Public transport offers equal opportunities for all citizens, independent of their social standing. It provides access to the most essential functions of a city and costs 16 times less than owning a personal car.
The discussions at ITF made it clear that many governments are starting to think differently about public transport and how lack of access is denying vulnerable populations – the poor, the elderly, and the disabled – of their basic needs and aspirations.
At the ITF, UITP had bilateral meetings with development banks such as the World Bank, Inter-American Development Bank, Corporación Andina de Fomento and several Transport Ministers and delegations from Argentina, Belgium, Brazil, Canada, Colombia, Chile, Israel, Morocco, Portugal, Romania, Saudi Arabia, Spain, Sweden, Turkey and the United Kingdom. The conversations revolved around the fundamental role of public transport to achieve the Sustainable Development Goals and specifically what to do concerning the climate talks scheduled for the end of the year.

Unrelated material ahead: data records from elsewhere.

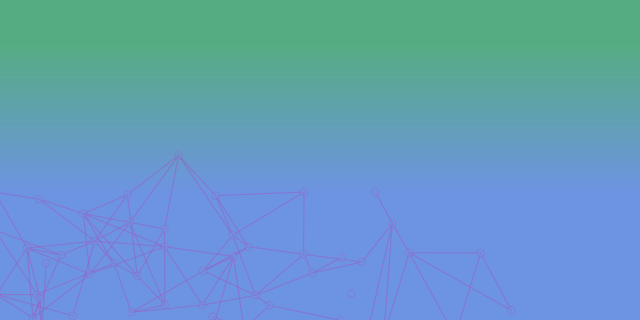
This background is drawn by a Shadertoy shader. Its source:

```glsl
#define GREEN vec3(0.335, 0.675, 0.515)
#define BLUE vec3(0.428, 0.580, 0.885)
#define PURPLE vec3(0.600, 0.350, 0.760)
#define RIDGE 13
#define NODES 48
#define REACH 0.28
#define CHANCE 0.32
#define LINE_WIDTH 0.0036
#define LINE_ALPHA 0.50
#define RING_RADIUS 0.0115
#define RING_ALPHA 0.32

// Hash of an integer pair to 0..1
float hash(int a, int b) {
    uint h = uint(a) * 1597334677u ^ uint(b) * 3812015801u;
    h = (h ^ (h >> 15)) * 2246822519u;
    h = (h ^ (h >> 13)) * 3266489917u;
    return float((h ^ (h >> 16)) & 65535u) / 65535.0;
}

float bump(float x, float center, float width) {
    float t = (x - center) / width;
    return exp(-t * t);
}

// Skyline of the web: one tall peak, then a stepped fall to the right
float skyline(float x) {
    return 0.40 - 0.07 * bump(x, 0.24, 0.11) + 0.115 * bump(x, 0.555, 0.06)
        - 0.135 * bump(x, 0.727, 0.035)
        - 0.19 * smoothstep(1.17, 1.28, x) - 0.18 * smoothstep(1.5, 1.6, x);
}

// Nodes along the skyline, with a sway in their spacing
vec2 ridgeNode(int i) {
    float k = float(i);
    float sway = smoothstep(3.0, 6.0, k) * (1.0 - 1.5 * smoothstep(10.0, 12.0, k));
    float x = -0.016 + 0.138 * k + 0.085 * sway * cos(1.5708 * k);
    return vec2(x, skyline(x));
}

// Nodes scattered below the skyline, denser to the left
vec2 innerNode(int i) {
    float k = float(i);
    float u = fract(0.7549 * k + 0.1 * hash(i, 1));
    float v = fract(0.5698 * k + 0.2 * hash(i, 2));
    float x = 1.16 * pow(u, 1.25) - 0.02;
    return vec2(x, skyline(x) * 0.87 * pow(v, 1.2) - 0.03);
}

float segmentDistance(vec2 p, vec2 a, vec2 b) {
    vec2 pa = p - a, ba = b - a;
    return length(pa - ba * clamp(dot(pa, ba) / dot(ba, ba), 0.0, 1.0));
}

// Antialiased stroke coverage
float stroke(float dist, float pixel) {
    return clamp(0.5 + (0.5 * LINE_WIDTH - dist) / pixel, 0.0, 1.0);
}

float lineGap(vec2 p, vec2 a, vec2 b, float pixel) {
    return 1.0 - LINE_ALPHA * stroke(segmentDistance(p, a, b), pixel);
}

bool linked(int i, int j, vec2 a, vec2 b) {
    if (j < RIDGE) return (j == i + 1 && i % 8 != 7) || (j == i + 2 && i % 6 >= 4);
    float reach = i < RIDGE ? REACH * 1.15 : REACH;
    reach *= 1.0 - 0.15 * smoothstep(0.5, 1.0, a.x);
    return distance(a, b) < reach && hash(i + 7, j + 3) < CHANCE;
}

// Share of the background left visible through the web
float webGap(vec2 p, float pixel) {
    vec2 node[NODES];
    for (int i = 0; i < NODES; i++) node[i] = i < RIDGE ? ridgeNode(i) : innerNode(i);

    float gap = 1.0;
    for (int i = 0; i < NODES; i++)
        for (int j = i + 1; j < NODES; j++)
            if (linked(i, j, node[i], node[j])) gap *= lineGap(p, node[i], node[j], pixel);

    // Stays running down past the lower edge
    for (int i = 9; i < 12; i++) {
        vec2 foot = vec2(node[i].x - 0.08, -0.05);
        gap *= lineGap(p, node[i], foot, pixel);
        if (i > 9) gap *= lineGap(p, node[i - 1], foot, pixel);
    }

    // Rings thin the lines inside them
    for (int i = 0; i < NODES; i++) {
        float edge = distance(p, node[i]) - RING_RADIUS;
        gap = mix(gap, 1.0, 0.5 * clamp(0.5 - edge / pixel, 0.0, 1.0));
        gap *= 1.0 - RING_ALPHA * stroke(abs(edge), pixel);
    }
    return max(gap, 0.3);
}

void mainImage(out vec4 fragColor, in vec2 fragCoord) {
    vec2 p = fragCoord / iResolution.y;
    float pixel = 1.0 / iResolution.y;
    vec3 color = mix(BLUE, GREEN, clamp((p.y - 0.40) / 0.46, 0.0, 1.0));
    if (p.y < 0.55) color = mix(PURPLE, color, webGap(p, pixel));
    fragColor = vec4(color, 1.0);
}
```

At the Transport Ministerial meeting, looking ahead to COP27, the unanimous opinion is that public transport must be at the heart of any resilience and decarbonisation plans, boosting social inclusion.
Our message was clear and simple: to meet our decarbonisation and equity goals, we must scale up investments in public transport and put in place the right governance. UITP also made clear on the need to build on the discussions in Leipzig and reconvene a transport ministerial meeting, at a day dedicated to transport at the end of the year in Sharm El Sheikh.
Policy makers need a holistic approach with a scope wider than simply involving air quality, climate and environmental impacts. But an approach which also considers the impacts on health, social inclusion, road safety, competitiveness, growth and so on. Throughout ITF, UITP shared its data on the recovery of ridership and the renewed priorities post-pandemic.
There was positive feedback on UITP’s approach which considers public transport door to door (with mass transit as the backbone complemented by on-demand and shared mobility solutions) and not just station to station. That’s the only way to reduce car traffic and give cities back to people.
Another important highlight was a lunch session on the gender perspective that UITP co-organised with ITF. Participants discussed ways to have more women working in public transport in order to better serve female travellers. UITP is actively working for more gender balance in the sector. Women need public transport and public transport needs women. So, our role is key.
The ITF Summit has shown that the advocacy which UITP and its partners have been deploying is bringing positive results for more and better public transport for all.